More Than 200 Languages Are Spoken In LA, But Food Is My Favorite
Once we are born into this world, we can count on only a few things. We all suffer. We all die. We all need to eat. Food is one of the few threads that links human beings.
It's what brought me to renowned author and feminist extraordinaire Margaret Atwood.
A few years ago, I was covering an event where she was the guest of honor. As guests grazed on fruit and slices of cheese, I beelined to the buffet. Moderation has never been my strong suit.
I grabbed (what I thought were) a few tortilla chips. Then I had to make some hard choices. Beans or chicken breast? Shredded cheese or sour cream? Salsa or guacamole? I chose everything. Hell, I probably dolloped on artichoke dip and threw in a few slices of salami. By the time I was done, I had created a nacho pyramid, a snack tower dangerously lacking in structural integrity, impressive if embarrassingly gluttonous. It was, as The Kids These Days would say, very on brand.
I looked around and realized no one else had a plate heaped with as much food. Behind me, someone murmured, "Nicely done." I turned to see the woman who wrote The Handmaid's Tale nodding in approval at my creation.
"Thank you," I told Margaret Atwood. She smiled, and I hustled away before my creation collapsed.
Whether it's due to indecision or gusto (maybe both?), I have always been what parents, especially Jewish parents, like to call, "a good eater." I am a born over-orderer. "Your eyes are bigger than your stomach," my mom would say as I sat amid way too many leftovers at another restaurant meal. She was right, but that never stopped me.
My mom didn't have to coax me to taste new things. So it made sense when I moved to Los Angeles and food became my way of exploring the city. It helped me understand the ins and outs of whatever area I lived in and led me to far-flung neighborhoods I knew nothing about.
Years later, I started writing about food. Food blogs had become a thing, and Yelp was in its infancy. To me, food was conversation, and I was thrilled that people like me could suddenly be part of it.
As an immigrant kid, I grew up eating things like beets, kasha, farmer's cheese and more beets. Sure, now everybody is roasting beets and obsessing over "ancient grains," but back then, these foods were "weird." My mom had to trek to the Russian delis of suburban Northern California to find them.
To be sure, I also ate many of the typical American foods — burgers, pizza, tacos, tater tots, Frosted Flakes, spaghetti — but oh how I yearned to trade my often ridiculed school lunch sandwich of dark brown bread, butter and god knows what else for the typical Wonder Bread, mayo and bologna combo.
I wanted to be normal. To be like everybody else. To be American.

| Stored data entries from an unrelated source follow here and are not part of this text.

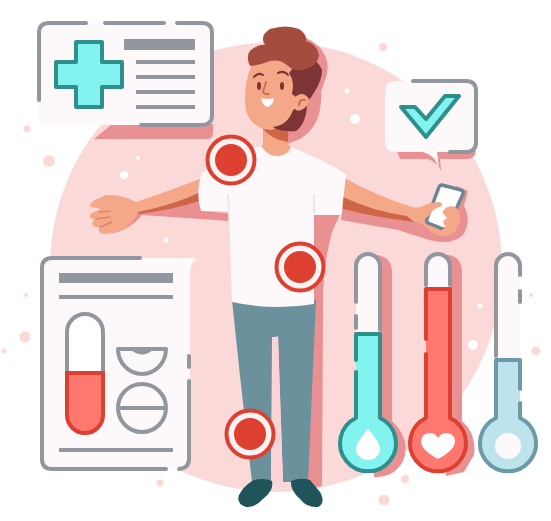
<!DOCTYPE html>
<html lang="en">
<head>
<meta charset="utf-8">
<title>Health check illustration</title>
<style>
:root{--blush:#fcd9d9;--shade:#e99192;--paper:#fdf9fa;--grey:#92979f;--aqua:#82f3ee;--teal:#2f8f8c;--red:#dd4030;--coral:#ff7870;--ice:#bde4ec;--steel:#6c99a8;--skin:#f5a888;--skin-dark:#cf6547;--hair:#a44c3e;--hair-dark:#7d3434;--trouser:#6a919c;--shoe:#1f545b}
html,body{margin:0;background:#fff;overflow:hidden}
svg{display:block;width:551px;height:521px}
.blush{fill:var(--blush)}.shade{fill:var(--shade)}.paper{fill:var(--paper)}.grey{fill:var(--grey)}
.frame{fill:none;stroke:var(--grey);stroke-width:4;stroke-linecap:round;stroke-linejoin:round}
.rule{fill:none;stroke:var(--grey);stroke-width:4}
.mint{fill:var(--aqua);stroke:var(--teal);stroke-width:4;stroke-linejoin:round}
.skin{fill:var(--skin)}.skin-dark{fill:var(--skin-dark)}
.hair{fill:var(--hair)}.hair-dark{fill:var(--hair-dark)}
.trouser{fill:var(--trouser)}.shoe{fill:var(--shoe)}
.crease{fill:none;stroke:var(--hair-dark);stroke-width:2;stroke-linecap:round}
.tube{fill:none;stroke-width:4;stroke-linecap:round;stroke-linejoin:round}
.teal{stroke:var(--teal)}.red{stroke:var(--red)}.steel{stroke:var(--steel)}
</style>
</head>
<body>
<svg viewBox="0 0 551 521" role="img" aria-label="Man with marked pain points, surrounded by a medical card, pills and thermometers">
<defs>
<g id="pain-point">
<circle r="23.5" fill="#fdf1f1" stroke="#dd4030" stroke-width="4"/>
<circle r="16" fill="#dd4030"/>
</g>
<path id="thermometer" d="M-12 166V14A12 12 0 0 1 12 14V166A28 28 0 1 1-12 166Z"/>
</defs>

<g id="backdrop">
<ellipse class="blush" cx="276" cy="267" rx="226" ry="225"/>
<g class="blush">
<circle cx="49" cy="161" r="6"/><circle cx="27" cy="129" r="3.5"/><circle cx="25" cy="337" r="5.5"/><circle cx="4" cy="351" r="2.5"/><circle cx="26" cy="295" r="2"/>
<circle cx="383" cy="47" r="4"/><circle cx="536" cy="351" r="4.5"/><circle cx="384" cy="500" r="5.5"/><circle cx="405" cy="479" r="4"/><circle cx="160" cy="483" r="3.5"/><circle cx="531" cy="295" r="2"/>
</g>
<g fill="#fff">
<circle cx="355" cy="119" r="5"/><circle cx="347" cy="91" r="2.5"/><circle cx="124" cy="175" r="4"/><circle cx="138" cy="158" r="2"/><circle cx="166" cy="240" r="2.5"/><circle cx="473" cy="345" r="5"/><circle cx="480" cy="306" r="2.5"/>
</g>
</g>

<g id="cast-shadows" class="shade">
<path d="M112 124H213V133Q213 139 207 139H94Z"/>
<path d="M397 151H476Q475 159 467 159H440L441 171Q437 162 428 159H400Z"/>
<path d="M300 35Q332 48 327 74L321 92Q323 125 300 139L280 147Z"/>
<path d="M343 205L398 219Q424 221 434 229L456 186L468 191L464 206Q472 221 463 235Q451 246 429 240L398 230L341 220Z"/>
<path d="M314 212H341L332 232Q322 270 323 310L322 486L300 492Z"/>
<path d="M140 209L203 199V211L228 213V221L200 219L142 215Q130 230 111 234L125 221Z"/>
<path d="M368 255Q392 253 392 272V421Q412 440 403 461Q394 478 374 477Z"/>
<path d="M440 255Q462 253 462 272V421Q477 434 474 455L464 472L446 476Z"/>
</g>

<g id="medical-card">
<rect class="paper" x="38" y="23" width="174" height="102" rx="10"/>
<path class="frame" d="M39 100V33Q39 23 49 23H86M105 23H164M177 23H202Q212 23 212 33V115Q212 125 202 125H141M39 66V86"/>
<path class="mint" d="M76 42H102V62H122V87H102V107H76V87H56V62H76Z"/>
<rect class="grey" x="124" y="39" width="71" height="11"/>
<path class="rule" d="M136 62H195M136 77H195M136 92H195M136 107H195"/>
</g>

<g id="approval-bubble">
<path class="paper" d="M395 81H466Q476 81 476 91V142Q476 152 466 152H437L439 168Q435 155 423 152H395Q385 152 385 142V91Q385 81 395 81Z"/>
<path class="frame" d="M413 81H466Q476 81 476 91V142Q476 152 466 152H450"/>
<path class="mint" d="M401 107H415L426 119L445 96H459L426 137Z"/>
</g>

<g id="prescription">
<path fill="#fbe4e5" d="M180 259H201Q190 262 190 276V300H180Z"/>
<path class="paper" d="M52 258H196Q190 263 190 274V459Q190 469 180 469H52Q42 469 42 459V268Q42 258 52 258Z"/>
<path class="frame" d="M140 258H52Q42 258 42 268V459Q42 469 52 469H166M179 469Q189 468 189 459V381M189 367V356"/>
<rect class="grey" x="59" y="273" width="114" height="10"/>
<path class="rule" d="M59 297H173M59 450H173"/>
<path fill="#fff" d="M67 373V332A18 18 0 0 1 103 332V373Z"/>
<path class="frame" d="M67 371V332A18 18 0 0 1 103 332V371"/>
<path d="M67 373H103V415A18 18 0 0 1 67 415Z" fill="var(--coral)" stroke="var(--red)" stroke-width="4"/>
<path class="frame" d="M118 349H166A24 25 0 0 1 118 349ZM133 349Q142 356 151 349"/>
<circle class="frame" cx="142" cy="408" r="24"/>
<path class="rule" d="M118 408H166"/>
</g>

<g id="patient">
<g id="legs">
<path class="trouser" d="M232 300H316L308 482H283L278 337L272 337L271 482H252L240 376Z"/>
<path fill="#fbd3d4" d="M273 338L278 336L283 482H271Z"/>
<path class="shoe" d="M252 481Q263 477 272 481Q274 490 264 498Q255 508 246 507Q236 504 239 495Q243 487 252 481Z"/>
<path class="shoe" d="M291 481Q300 477 310 480L320 492Q326 503 318 507Q307 508 300 499Q290 490 291 481Z"/>
</g>
<g id="left-arm">
<path class="skin" d="M205 177Q172 190 136 202Q122 194 106 195L95 200Q88 204 91 207L101 209L90 214Q88 218 94 219L92 224Q94 228 99 227L99 232Q105 236 113 232Q128 231 138 213Q171 209 206 199Z"/>
<path class="skin-dark" d="M138 212Q174 205 203 191V200Q172 210 138 214Z"/>
<path d="M99 212L110 211M96 219L110 217M100 227L112 222" fill="none" stroke="#df8467" stroke-width="1.5" stroke-linecap="round"/>
</g>
<g id="right-arm">
<path class="skin" d="M341 176Q378 197 412 207Q423 209 435 204L446 200Q459 207 460 218Q459 232 446 236Q435 237 427 228Q419 221 405 219Q370 214 341 207Z"/>
<path class="skin-dark" d="M343 197Q372 211 407 216L414 222Q374 217 343 209Z"/>
<g id="phone">
<path d="M442 185L461 190Q464 191 463 194L448 227Q446 230 443 229L428 223Q426 222 427 219L439 187Q440 185 442 185Z" fill="#fff" stroke="#6c8792" stroke-width="3.5"/>
<path class="skin" d="M417 209Q428 202 440 202Q445 205 439 207L432 211Q427 222 416 218ZM447 207Q456 204 459 212Q462 222 455 231Q449 238 438 233L446 227Q440 221 447 218L442 212Z"/>
</g>
</g>
<g id="neck">
<path class="skin" d="M263 117H287V143Q298 153 289 162Q274 167 259 156Q252 149 263 145Z"/>
<path class="skin-dark" d="M262 126Q279 128 289 111L288 142Q272 140 262 128Z"/>
</g>
<g id="shirt">
<path class="paper" d="M261 146Q268 157 279 156Q289 154 291 147Q322 159 346 174Q344 196 341 215H314V304Q274 311 232 302L229 211H201Q195 192 202 173Q231 153 261 146Z"/>
<path fill="none" stroke="#f4e4e6" stroke-width="2" d="M314 213V194M229 210L228 194"/>
</g>
<g id="head">
<path class="hair-dark" d="M300 56Q316 56 322 70Q322 80 315 91Q312 97 307 102Q307 123 296 131Q286 133 278 126L286 101L291 70Z"/>
<path class="skin" d="M254 61Q275 52 291 59Q294 80 295 97Q303 90 309 99Q308 110 296 111Q289 127 271 130Q252 129 246 111Q243 91 249 72Z"/>
<path class="hair-dark" d="M293 68Q303 70 302 85L298 94Q293 98 292 93Q295 82 289 73ZM295 109Q302 113 302 122Q297 132 286 131Q276 130 273 127Q288 125 293 110Z"/>
<path class="hair" d="M250 66Q244 53 254 48Q260 44 265 45Q259 36 270 29Q286 24 299 29Q307 34 306 41Q317 44 319 55Q318 65 306 69Q296 73 288 66Q280 59 270 61Q260 65 250 66Z"/>
<path class="crease" d="M254 77Q258 72 263 75M278 73Q284 70 288 75"/>
<ellipse class="hair-dark" cx="259" cy="86" rx="2" ry="4"/>
<ellipse class="hair-dark" cx="282" cy="86" rx="2" ry="4"/>
<path d="M266 82L263 92Q265 95 269 94M299 105Q300 98 305 100" fill="none" stroke="#cf6547" stroke-width="1.8" stroke-linecap="round"/>
<path d="M261 98Q267 100 274 98Q273 106 267 107Q262 105 261 98Z" fill="#fff"/>
</g>
</g>

<g id="pain-points">
<use href="#pain-point" x="231" y="160"/>
<use href="#pain-point" x="300" y="267"/>
<use href="#pain-point" x="250" y="434"/>
</g>

<g id="thermometers">
<g id="fluid-gauge" transform="translate(368 252)">
<use href="#thermometer" fill="#fdf9fa"/>
<path fill="var(--aqua)" d="M-12 82H12V166A28 28 0 1 1-12 166Z"/>
<path class="tube" stroke="#92979f" d="M-12 76V64M-12 50V14A12 12 0 0 1 12 14V78M-12 20V29"/>
<path class="tube teal" d="M-12 108V82H12V166A28 28 0 1 1-12 166V120"/>
<path fill="#fff" d="M0 177Q12 190 12 197A12 11 0 0 1-12 197Q-12 190 0 177Z"/>
</g>
<g id="pulse-gauge" transform="translate(438 252)">
<use href="#thermometer" fill="#fdf9fa"/>
<path fill="var(--coral)" d="M-12 37H12V166A28 28 0 1 1-12 166Z"/>
<path class="tube" stroke="#92979f" d="M-12 33V14A12 12 0 0 1 12 14V33"/>
<path class="tube red" d="M-12 87V37H12V166A28 28 0 1 1-12 166V102"/>
<path fill="#fff" d="M0 207Q-17 198-17 189Q-16 181-8 181Q-3 181 0 186Q3 181 8 181Q16 181 17 189Q17 198 0 207Z"/>
</g>
<g id="temperature-gauge" transform="translate(508 252)">
<use href="#thermometer" fill="#fdf9fa"/>
<path fill="var(--ice)" d="M-12 108H12V166A28 28 0 1 1-12 166Z"/>
<path class="tube" stroke="#92979f" d="M-12 104V14A12 12 0 0 1 12 14V23M12 39V50"/>
<path class="tube steel" d="M12 137V108H-12V166A28 28 0 1 0 12 166V151"/>
<circle cy="194" r="13" fill="#fdf9fa"/>
</g>
</g>
</svg>
</body>
</html>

Now, as an adult, I am grateful that my mom's appreciation for food and skill at cooking helped me develop a palate that was distinctly un-American. That I got the chance to eat both borscht and grilled cheese sandwiches, vareniki and fajitas. It's that experience of navigating two cultures that informs my work today.
Here at LAist, I try to use food as an opportunity to dive deeper into the things that connect us. Culture. History. Neighborhoods. My goal is to connect people to this city and this region, to create a platform where we can all explore, learn and share.
I am lucky. I have the most delicious job in the newsroom. But, like my stomach is telling me, there's always room for more. I want to include more of the city and, by extension, the world in LAist's food coverage because so much of the world is, in one way or another, here in Los Angeles, possibly in taco form.
So let's break bread. Or injera. Or bolillos. Or naan. Or focaccia. Or gluten-free bagels. Okay, not that last one, because I have yet to find a decent gluten-free bagel, but I stand by the rest of it.